getting kernel crashdumps for hung machines

Debugging hung machines can be a bit tricky. Here I'll document methods to trigger a crashdump when these hangs occur.

What exactly does it mean when a machine 'hangs' or 'freezes-up'? More information can be found in the kernel documentation [1], but overall there are a few types of hangs A "Soft Lock-Up" is when the kernel loops in kernel mode for a duration without giving tasks a chance to run. A "Hard Lock-Up" is when the kernel loops in kernel mode for a duration without letting other interrupts run. In addition a "Hung Task" is when a userspace task has been blocking for a duration. Thankfully the kernel has options to panic on these conditions and thus create a proper crashdump.

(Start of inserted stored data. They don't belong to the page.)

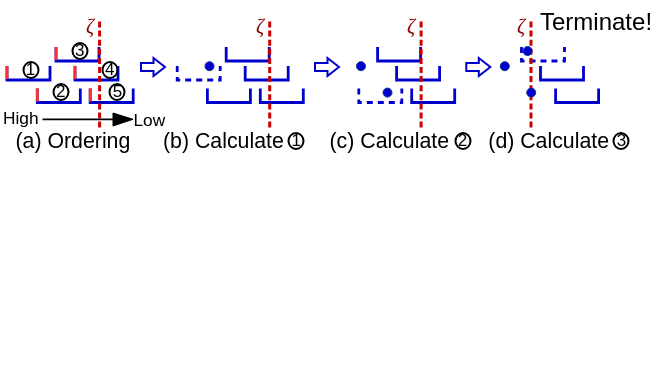
<!DOCTYPE html>
<html lang="en">
<head>
<meta charset="utf-8">
<title>Interval ordering steps</title>
<style>
:root {
  --paper: #fff;
  --ink: #000;
  --interval: #0000cd;
  --start: #ff3030;
  --threshold: #cc0000;
  --zeta: #8b0000;
}
* { box-sizing: border-box; margin: 0; }
html, body { width: 653px; height: 390px; overflow: hidden; background: var(--paper); }
.diagram {
  position: relative;
  width: 653px;
  height: 390px;
  overflow: hidden;
  color: var(--ink);
  font-family: "Liberation Sans", Arial, sans-serif;
}
.drawing { position: absolute; inset: 0; display: block; }
.intervals, .pending, .starts { fill: none; stroke: var(--interval); stroke-width: 2.8; }
.pending { stroke-dasharray: 6 5; }
.starts { stroke: var(--start); }
.thresholds { stroke: var(--threshold); stroke-width: 3; stroke-dasharray: 6 3.1; }
.dots { fill: var(--interval); stroke: #10309a; stroke-width: 1; }
.steps { fill: var(--paper); stroke: var(--interval); stroke-width: 2; }
.order { fill: var(--ink); stroke: var(--ink); }
.label, .number { position: absolute; left: var(--x); top: var(--y); white-space: nowrap; }
.caption { --y: 129px; font-size: 21.3px; line-height: 24px; }
.rank { font-size: 17.3px; line-height: 20px; }
.finish { font-size: 24px; line-height: 28px; }
.zeta {
  --y: 14px;
  color: var(--zeta);
  font: italic 20px/24px "Liberation Serif", "Times New Roman", serif;
}
.number {
  display: flex;
  align-items: center;
  justify-content: center;
  width: 17px;
  height: 18px;
  border: 2px solid var(--ink);
  border-radius: 50%;
  font-size: 17px;
  line-height: 18px;
  transform: translate(-50%, -50%);
}
</style>
</head>
<body>
<main class="diagram">
  <svg class="drawing" width="653" height="390" viewBox="0 0 653 390" aria-hidden="true">
    <defs>
      <path id="interval" d="M0 0V14H43V0"/>
      <path id="start" d="M0 0V13"/>
      <path id="step" d="M0 63H12.5V58L24 67L12.5 76V71H0Z"/>
      <circle id="dot" r="4.5"/>
    </defs>
    <g class="intervals">
      <use href="#interval" x="7" y="66"/>
      <use href="#interval" x="56" y="47"/>
      <use href="#interval" x="75" y="66"/>
      <use href="#interval" x="37.3" y="88.5"/>
      <use href="#interval" x="90.2" y="88.5"/>
      <use href="#interval" x="226.2" y="47"/>
      <use href="#interval" x="245.2" y="66"/>
      <use href="#interval" x="207.4" y="88.5"/>
      <use href="#interval" x="260.3" y="88.5"/>
      <use href="#interval" x="377.6" y="47"/>
      <use href="#interval" x="396.6" y="66"/>
      <use href="#interval" x="411.7" y="88.5"/>
      <use href="#interval" x="540.5" y="66"/>
      <use href="#interval" x="555.6" y="88.5"/>
    </g>
    <g class="pending">
      <use href="#interval" x="177.2" y="66"/>
      <use href="#interval" x="358.8" y="88.5"/>
      <use href="#interval" x="521.5" y="47"/>
    </g>
    <g class="starts">
      <use href="#start" x="7" y="66"/>
      <use href="#start" x="56" y="47"/>
      <use href="#start" x="75" y="66"/>
      <use href="#start" x="37.3" y="88.5"/>
      <use href="#start" x="90.2" y="88.5"/>
    </g>
    <g class="thresholds">
      <path d="M99.6 21.5V128"/>
      <path d="M269.7 21.5V128"/>
      <path d="M421.1 21.5V128"/>
      <path d="M531 21.5V128"/>
    </g>
    <g class="dots">
      <use href="#dot" x="209.5" y="66.2"/>
      <use href="#dot" x="361" y="66.2"/>
      <use href="#dot" x="387.5" y="92.6"/>
      <use href="#dot" x="504.8" y="66.2"/>
      <use href="#dot" x="527.6" y="51"/>
      <use href="#dot" x="531.2" y="92.6"/>
    </g>
    <g class="steps">
      <use href="#step" x="141"/>
      <use href="#step" x="315"/>
      <use href="#step" x="466.3"/>
    </g>
    <g class="order">
      <line x1="42.5" y1="119.3" x2="114" y2="119.3" stroke-width="1.8"/>
      <polygon points="113,113 133,119.3 113,126" stroke-width="1"/>
    </g>
  </svg>

  <span class="label zeta" style="--x:86px">ζ</span>
  <span class="label zeta" style="--x:256px">ζ</span>
  <span class="label zeta" style="--x:407px">ζ</span>
  <span class="label zeta" style="--x:517px">ζ</span>

  <span class="number" style="--x:30.5px;--y:69.5px">1</span>
  <span class="number" style="--x:60.8px;--y:92px">2</span>
  <span class="number" style="--x:79.7px;--y:50.5px">3</span>
  <span class="number" style="--x:109.8px;--y:69.5px">4</span>
  <span class="number" style="--x:117.4px;--y:92px">5</span>

  <span class="label rank" style="--x:3px;--y:108px">High</span>
  <span class="label rank" style="--x:133.5px;--y:110px">Low</span>
  <strong class="label finish" style="--x:540px;--y:8px;font-weight:400">Terminate!</strong>

  <p class="label caption" style="--x:15.5px">(a) Ordering</p>
  <p class="label caption" style="--x:163px">(b) Calculate</p>
  <span class="number" style="--x:296.3px;--y:141.3px">1</span>
  <p class="label caption" style="--x:329.5px">(c) Calculate</p>
  <span class="number" style="--x:462.5px;--y:141.3px">2</span>
  <p class="label caption" style="--x:488.3px">(d) Calculate</p>
  <span class="number" style="--x:621.4px;--y:141.3px">3</span>
</main>
</body>
</html>
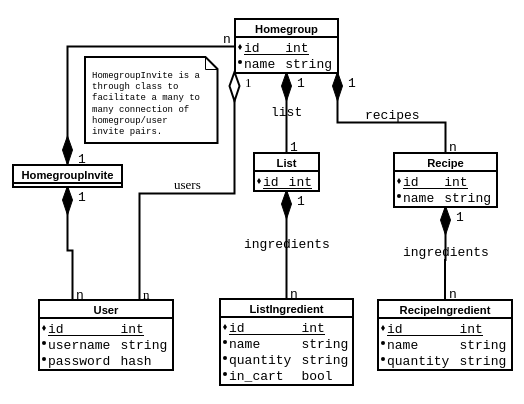
<!DOCTYPE html>
<html lang="en">
<head>
<meta charset="utf-8">
<title>Homegroup class diagram</title>
<style>
:root {
  --ink: #000;
  --paper: #fff;
  --mono: "Liberation Mono", monospace;
  --sans: "Liberation Sans", sans-serif;
  --serif: "Liberation Serif", serif;
}
* { box-sizing: border-box; margin: 0; padding: 0; }
body { background: var(--paper); color: var(--ink); overflow: hidden; }
.diagram { position: relative; width: 524px; height: 404px; overflow: hidden; font: 13px/16px var(--mono); }
.connectors { position: absolute; inset: 0; }
.line { fill: none; stroke: var(--ink); stroke-width: 2; }
.aggregate { fill: var(--paper); stroke: var(--ink); stroke-width: 2; }
.fold { fill: none; stroke: var(--ink); stroke-width: 1; }

.entity { position: absolute; border: 2px solid var(--ink); background: var(--paper); }
.entity h2 { height: 18px; border-bottom: 2px solid var(--ink); font: bold 11.2px/18px var(--sans); text-align: center; white-space: nowrap; }
.attributes { display: grid; grid-template-columns: 8px max-content max-content; padding-top: 3px; list-style: none; }
.attributes li { display: grid; grid-column: 1 / -1; grid-template-columns: subgrid; height: 16px; }
.attributes li::before { content: ""; width: 4px; height: 4px; margin: 3px 0 0 2px; border-radius: 50%; background: var(--ink); }
.attributes .key::before { height: 6px; border-radius: 0; clip-path: polygon(50% 0, 100% 50%, 50% 100%, 0 50%); }
.attributes span { position: relative; justify-self: start; }
.attributes .name { justify-self: stretch; padding-right: 10px; }
.key span::after { content: ""; position: absolute; left: 0; right: 0; top: 13px; height: 1px; background: var(--ink); }

.homegroup { left: 234px; top: 18px; width: 105px; height: 56px; }
.invite { left: 12px; top: 164px; width: 111px; height: 24px; }
.list { left: 253px; top: 152px; width: 67px; height: 40px; }
.recipe { left: 393px; top: 152px; width: 105px; height: 56px; }
.user { left: 38px; top: 299px; width: 136px; height: 72px; }
.list-ingredient { left: 219px; top: 298px; width: 135px; height: 88px; }
.recipe-ingredient { left: 377px; top: 299px; width: 136px; height: 72px; }

.note { position: absolute; left: 92px; top: 71px; width: 120px; font: 9px/11.2px var(--mono); white-space: nowrap; }
.label { position: absolute; white-space: nowrap; }
.serif { font-family: var(--serif); }
</style>
</head>
<body>
<main class="diagram">
  <svg class="connectors" width="524" height="404" viewBox="0 0 524 404" aria-hidden="true">
    <defs>
      <path id="diamond" d="M0 0L5 14L0 29L-5 14Z"/>
    </defs>
    <g class="line">
      <path d="M235 46.5H67.5V164"/>
      <path d="M67.5 187V250.5H72.5V300"/>
      <path d="M234.5 73V193.5H139.5V300"/>
      <path d="M286.5 73V153"/>
      <path d="M337.5 73V122.5H445.5V153"/>
      <path d="M286.5 191V299"/>
      <path d="M445.5 207V260H445V300"/>
      <path d="M85 57H205.5L217.5 69V143H85Z"/>
    </g>
    <path class="fold" d="M205.5 57V69.5H217"/>
    <g stroke="#000">
      <use href="#diamond" x="67.5" y="136"/>
      <use href="#diamond" x="67.5" y="186"/>
      <use href="#diamond" x="286.5" y="72"/>
      <use href="#diamond" x="337.5" y="72"/>
      <use href="#diamond" x="286.5" y="190"/>
      <use href="#diamond" x="445.5" y="206"/>
    </g>
    <use class="aggregate" href="#diamond" x="234.5" y="72"/>
  </svg>

  <p class="note">HomegroupInvite is a<br>through class to<br>facilitate a many to<br>many connection of<br>homegroup/user<br>invite pairs.</p>

  <section class="entity homegroup">
    <h2>Homegroup</h2>
    <ul class="attributes">
      <li class="key"><span class="name">id</span><span>int</span></li>
      <li><span class="name">name</span><span>string</span></li>
    </ul>
  </section>
  <section class="entity invite">
    <h2>HomegroupInvite</h2>
  </section>
  <section class="entity list">
    <h2>List</h2>
    <ul class="attributes">
      <li class="key"><span class="name">id</span><span>int</span></li>
    </ul>
  </section>
  <section class="entity recipe">
    <h2>Recipe</h2>
    <ul class="attributes">
      <li class="key"><span class="name">id</span><span>int</span></li>
      <li><span class="name">name</span><span>string</span></li>
    </ul>
  </section>
  <section class="entity user">
    <h2>User</h2>
    <ul class="attributes">
      <li class="key"><span class="name">id</span><span>int</span></li>
      <li><span class="name">username</span><span>string</span></li>
      <li><span class="name">password</span><span>hash</span></li>
    </ul>
  </section>
  <section class="entity list-ingredient">
    <h2>ListIngredient</h2>
    <ul class="attributes">
      <li class="key"><span class="name">id</span><span>int</span></li>
      <li><span class="name">name</span><span>string</span></li>
      <li><span class="name">quantity</span><span>string</span></li>
      <li><span class="name">in_cart</span><span>bool</span></li>
    </ul>
  </section>
  <section class="entity recipe-ingredient">
    <h2>RecipeIngredient</h2>
    <ul class="attributes">
      <li class="key"><span class="name">id</span><span>int</span></li>
      <li><span class="name">name</span><span>string</span></li>
      <li><span class="name">quantity</span><span>string</span></li>
    </ul>
  </section>

  <span class="label" style="left:223px;top:32px">n</span>
  <span class="label" style="left:78px;top:152px">1</span>
  <span class="label" style="left:78px;top:190px">1</span>
  <span class="label" style="left:76px;top:288px">n</span>
  <span class="label serif" style="left:245px;top:75px">1</span>
  <span class="label serif" style="left:174px;top:177px">users</span>
  <span class="label serif" style="left:143px;top:287px">n</span>
  <span class="label" style="left:297px;top:76px">1</span>
  <span class="label" style="left:271px;top:105px">list</span>
  <span class="label" style="left:290px;top:140px">1</span>
  <span class="label" style="left:348px;top:76px">1</span>
  <span class="label" style="left:365px;top:108px">recipes</span>
  <span class="label" style="left:449px;top:140px">n</span>
  <span class="label" style="left:297px;top:194px">1</span>
  <span class="label" style="left:244px;top:237px">ingredients</span>
  <span class="label" style="left:290px;top:287px">n</span>
  <span class="label" style="left:456px;top:210px">1</span>
  <span class="label" style="left:403px;top:245px">ingredients</span>
  <span class="label" style="left:449px;top:287px">n</span>
</main>
</body>
</html>
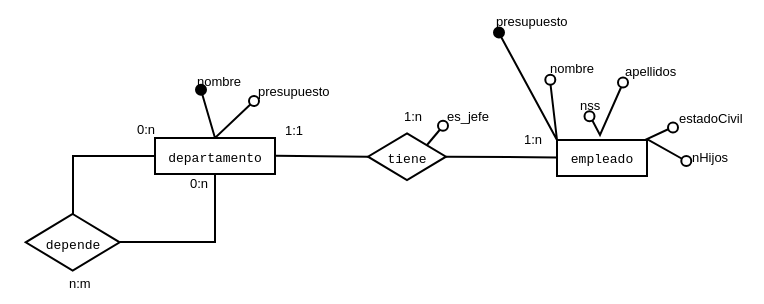
<!DOCTYPE html>
<html lang="es">
<head>
<meta charset="utf-8">
<title>Diagrama entidad-relación</title>
<style>
:root { --ink: #000; --paper: #fff; }
* { box-sizing: border-box; }
body { margin: 0; background: var(--paper); }
.diagram {
  position: relative; width: 764px; height: 304px; overflow: hidden;
  background: var(--paper); color: var(--ink);
  font: 13px/16px "Liberation Sans", sans-serif;
}
.shapes { position: absolute; inset: 0; stroke: var(--ink); stroke-width: 2; fill: none; }
.shapes .node { fill: var(--paper); }
.shapes .key { fill: var(--ink); }
.label, .entity, .relation { position: absolute; left: var(--x); top: var(--y); white-space: nowrap; }
.entity, .relation {
  display: flex; align-items: center; justify-content: center;
  width: var(--w); height: var(--h); padding-top: 5px;
  font: 13px/16px "Liberation Mono", monospace;
}
.entity { border: 2px solid var(--ink); background: var(--paper); }
</style>
</head>
<body>
<main class="diagram">
  <svg class="shapes" width="764" height="304" viewBox="0 0 764 304" aria-hidden="true">
    <g class="connections">
      <path d="M155 156H73V214"/>
      <path d="M120 242H215V174"/>
      <path d="M275 155.7 368 156.7"/>
      <path d="M446 156.7 557 157.4"/>
    </g>
    <g class="attribute-lines">
      <path d="M201 90 215 138 254 101"/>
      <path d="M427 145 443 126"/>
      <path d="M499 33 557 140 550 80"/>
      <path d="M590 116 600 135 623 83"/>
      <path d="M673 127 647 139 686 161"/>
    </g>
    <g class="node">
      <polygon points="73,214 120,242.3 26,242.3" stroke="none"/>
      <polygon points="72.7,214 119.7,242.3 72.7,270.5 25.7,242.3"/>
      <polygon points="407,133.3 446,156.7 407,180 368,156.7"/>
      <circle cx="254" cy="101" r="5"/>
      <circle cx="443" cy="125.7" r="5"/>
      <circle cx="550.3" cy="79.8" r="5"/>
      <circle cx="589.5" cy="116.3" r="5"/>
      <circle cx="623" cy="82.6" r="5"/>
      <circle cx="673" cy="127.4" r="5"/>
      <circle cx="686.3" cy="161" r="5"/>
    </g>
    <g class="key">
      <circle cx="201" cy="89.8" r="5"/>
      <circle cx="499" cy="32.4" r="5"/>
    </g>
  </svg>

  <div class="entity" style="--x:154px;--y:137px;--w:122px;--h:38px">departamento</div>
  <div class="entity" style="--x:556px;--y:138.5px;--w:92px;--h:38px">empleado</div>
  <div class="relation" style="--x:26px;--y:223px;--w:94px;--h:40px">depende</div>
  <div class="relation" style="--x:368px;--y:137px;--w:78px;--h:40px">tiene</div>

  <span class="label" style="--x:197px;--y:74px">nombre</span>
  <span class="label" style="--x:258px;--y:84px">presupuesto</span>
  <span class="label" style="--x:447px;--y:109px">es_jefe</span>
  <span class="label" style="--x:496px;--y:14px">presupuesto</span>
  <span class="label" style="--x:550px;--y:61px">nombre</span>
  <span class="label" style="--x:580px;--y:98px">nss</span>
  <span class="label" style="--x:625px;--y:64px">apellidos</span>
  <span class="label" style="--x:679px;--y:111px">estadoCivil</span>
  <span class="label" style="--x:692px;--y:150px">nHijos</span>

  <span class="label" style="--x:137px;--y:122px">0:n</span>
  <span class="label" style="--x:190px;--y:176px">0:n</span>
  <span class="label" style="--x:285px;--y:123px">1:1</span>
  <span class="label" style="--x:404px;--y:109px">1:n</span>
  <span class="label" style="--x:524px;--y:132px">1:n</span>
  <span class="label" style="--x:69px;--y:276px">n:m</span>
</main>
</body>
</html>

In order to setup crashdump, on an Ubuntu machine we can do the following. First we need to install and setup crashdump, more info can be found here [2].
sudo apt-get install linux-crashdump
Select NO unless you really would like to use kexec for your reboots.

Next we need to enable it since by default it is disabled.
sudo sed -i 's/USE_KDUMP=0/USE_KDUMP=1/' /etc/default/kdump-tools

Reboot to ensure the kernel cmdline options are properly setup
sudo reboot

After reboot run the following:
sudo kdump-config show

If this command shows 'ready to dump', then we can test a crash to ensure kdump has enough memory and will dump properly. This command will crash your computer, so hopefully you are doing this on a test machine.
echo c | sudo tee /proc/sysrq-trigger

The machine will reboot and you'll see a crash in /var/crash.

All of this is already documented in [2], so now we need to enable panics for hang and lockup conditions. Now we need to enable crashing on lockups, so we'll enable many cases at once.

Edit /etc/default/grub and change this line to the following:
GRUB_CMDLINE_LINUX="nmi_watchdog=panic hung_task_panic=1 softlockup_panic=1 unknown_nmi_panic"

In addition you could enable these via /proc/sys/kernel or sysctl. For more information about these parameters there is documentation here [3].

If you've used the command line change, update grub and then reboot.
sudo update-grub && sudo reboot

Now your machine should crash when it locks up, and you'll get a nice crashdump to analyze. If you want to test such a setup I wrote a module [4] that induces a hang to see if this works properly.

Happy hacking.